Extracted data entries:
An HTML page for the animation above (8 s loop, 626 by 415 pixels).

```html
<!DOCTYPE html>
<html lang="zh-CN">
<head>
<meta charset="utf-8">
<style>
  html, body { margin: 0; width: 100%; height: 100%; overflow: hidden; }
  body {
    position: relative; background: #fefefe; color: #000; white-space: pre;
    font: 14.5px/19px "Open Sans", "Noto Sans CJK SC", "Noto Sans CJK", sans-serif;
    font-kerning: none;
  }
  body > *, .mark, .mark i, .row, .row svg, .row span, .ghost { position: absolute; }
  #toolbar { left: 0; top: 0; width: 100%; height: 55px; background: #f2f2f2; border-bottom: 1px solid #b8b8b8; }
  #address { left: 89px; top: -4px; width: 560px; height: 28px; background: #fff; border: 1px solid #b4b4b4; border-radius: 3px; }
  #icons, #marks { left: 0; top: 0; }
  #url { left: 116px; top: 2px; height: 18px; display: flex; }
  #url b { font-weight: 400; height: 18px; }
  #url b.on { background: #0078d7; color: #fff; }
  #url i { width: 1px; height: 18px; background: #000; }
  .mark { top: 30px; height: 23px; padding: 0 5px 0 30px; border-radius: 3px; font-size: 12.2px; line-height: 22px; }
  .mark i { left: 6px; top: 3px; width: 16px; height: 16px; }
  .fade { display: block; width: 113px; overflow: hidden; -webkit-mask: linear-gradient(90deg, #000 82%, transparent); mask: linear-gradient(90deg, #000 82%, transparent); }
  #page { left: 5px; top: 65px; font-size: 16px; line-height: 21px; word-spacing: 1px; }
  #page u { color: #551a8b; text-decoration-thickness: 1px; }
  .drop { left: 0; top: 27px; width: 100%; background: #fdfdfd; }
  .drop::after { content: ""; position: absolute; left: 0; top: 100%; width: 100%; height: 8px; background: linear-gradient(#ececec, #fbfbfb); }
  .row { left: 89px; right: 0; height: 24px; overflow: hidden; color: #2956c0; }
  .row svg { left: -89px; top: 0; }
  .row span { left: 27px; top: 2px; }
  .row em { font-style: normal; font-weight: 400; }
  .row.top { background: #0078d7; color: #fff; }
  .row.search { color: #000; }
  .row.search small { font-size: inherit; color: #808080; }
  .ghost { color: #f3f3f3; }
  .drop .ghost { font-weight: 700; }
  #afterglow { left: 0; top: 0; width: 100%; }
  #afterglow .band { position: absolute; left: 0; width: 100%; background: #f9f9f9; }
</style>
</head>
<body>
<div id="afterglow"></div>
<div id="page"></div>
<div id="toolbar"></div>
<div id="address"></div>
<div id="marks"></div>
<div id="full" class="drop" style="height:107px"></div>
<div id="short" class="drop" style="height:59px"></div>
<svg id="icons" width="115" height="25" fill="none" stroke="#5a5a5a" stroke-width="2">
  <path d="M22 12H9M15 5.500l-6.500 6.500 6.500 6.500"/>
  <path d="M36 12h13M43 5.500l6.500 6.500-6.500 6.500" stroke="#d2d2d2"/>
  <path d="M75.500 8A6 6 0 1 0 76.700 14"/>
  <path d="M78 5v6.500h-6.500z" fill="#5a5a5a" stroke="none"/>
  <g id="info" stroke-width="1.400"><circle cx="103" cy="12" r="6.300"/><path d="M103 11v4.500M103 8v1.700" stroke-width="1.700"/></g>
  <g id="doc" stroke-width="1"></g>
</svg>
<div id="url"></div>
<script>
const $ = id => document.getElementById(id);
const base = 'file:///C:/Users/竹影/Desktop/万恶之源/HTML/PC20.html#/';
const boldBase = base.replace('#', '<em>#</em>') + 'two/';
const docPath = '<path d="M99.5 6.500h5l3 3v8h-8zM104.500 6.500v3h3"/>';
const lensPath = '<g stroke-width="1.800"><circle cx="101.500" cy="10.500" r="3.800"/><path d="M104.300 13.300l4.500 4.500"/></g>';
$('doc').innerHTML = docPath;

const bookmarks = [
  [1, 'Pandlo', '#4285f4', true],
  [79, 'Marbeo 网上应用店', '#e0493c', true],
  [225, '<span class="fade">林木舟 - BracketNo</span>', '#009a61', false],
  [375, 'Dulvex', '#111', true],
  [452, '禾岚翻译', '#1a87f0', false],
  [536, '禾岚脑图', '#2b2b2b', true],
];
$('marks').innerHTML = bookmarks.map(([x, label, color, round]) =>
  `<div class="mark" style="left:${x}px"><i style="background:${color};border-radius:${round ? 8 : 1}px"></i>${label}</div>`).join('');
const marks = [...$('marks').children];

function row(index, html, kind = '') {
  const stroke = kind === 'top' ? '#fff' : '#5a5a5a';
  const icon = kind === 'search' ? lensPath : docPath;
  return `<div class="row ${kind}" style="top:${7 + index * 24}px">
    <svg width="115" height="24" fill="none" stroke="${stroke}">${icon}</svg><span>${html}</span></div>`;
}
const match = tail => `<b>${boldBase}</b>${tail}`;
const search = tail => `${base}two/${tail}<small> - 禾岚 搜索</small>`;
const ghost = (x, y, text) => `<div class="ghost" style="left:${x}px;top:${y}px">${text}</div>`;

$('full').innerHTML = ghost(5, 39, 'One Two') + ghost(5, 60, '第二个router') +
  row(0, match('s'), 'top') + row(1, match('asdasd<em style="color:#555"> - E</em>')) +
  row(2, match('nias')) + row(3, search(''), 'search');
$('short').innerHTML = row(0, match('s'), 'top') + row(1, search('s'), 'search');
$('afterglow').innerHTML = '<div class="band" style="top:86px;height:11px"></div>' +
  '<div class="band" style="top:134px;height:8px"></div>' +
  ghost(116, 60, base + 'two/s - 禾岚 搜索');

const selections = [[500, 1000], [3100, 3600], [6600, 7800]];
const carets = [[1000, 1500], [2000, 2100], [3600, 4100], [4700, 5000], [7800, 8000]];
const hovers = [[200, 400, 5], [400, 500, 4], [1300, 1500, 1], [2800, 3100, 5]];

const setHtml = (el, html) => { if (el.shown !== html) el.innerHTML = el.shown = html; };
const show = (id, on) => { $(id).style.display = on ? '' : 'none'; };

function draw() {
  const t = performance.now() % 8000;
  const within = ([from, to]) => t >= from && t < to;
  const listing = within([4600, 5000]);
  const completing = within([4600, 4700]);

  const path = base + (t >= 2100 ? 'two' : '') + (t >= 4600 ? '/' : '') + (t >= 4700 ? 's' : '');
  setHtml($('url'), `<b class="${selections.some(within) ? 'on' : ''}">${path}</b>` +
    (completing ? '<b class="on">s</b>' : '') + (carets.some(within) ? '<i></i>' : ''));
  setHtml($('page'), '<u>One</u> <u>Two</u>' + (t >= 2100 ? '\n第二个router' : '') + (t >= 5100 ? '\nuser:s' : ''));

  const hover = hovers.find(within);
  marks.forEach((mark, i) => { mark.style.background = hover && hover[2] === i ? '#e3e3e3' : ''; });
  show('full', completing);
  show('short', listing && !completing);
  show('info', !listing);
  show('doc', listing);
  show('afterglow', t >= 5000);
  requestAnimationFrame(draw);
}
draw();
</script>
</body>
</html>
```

Problem to work on>
The answer must be a single number: how many lines of the entries contain "class".

Exercise output>
10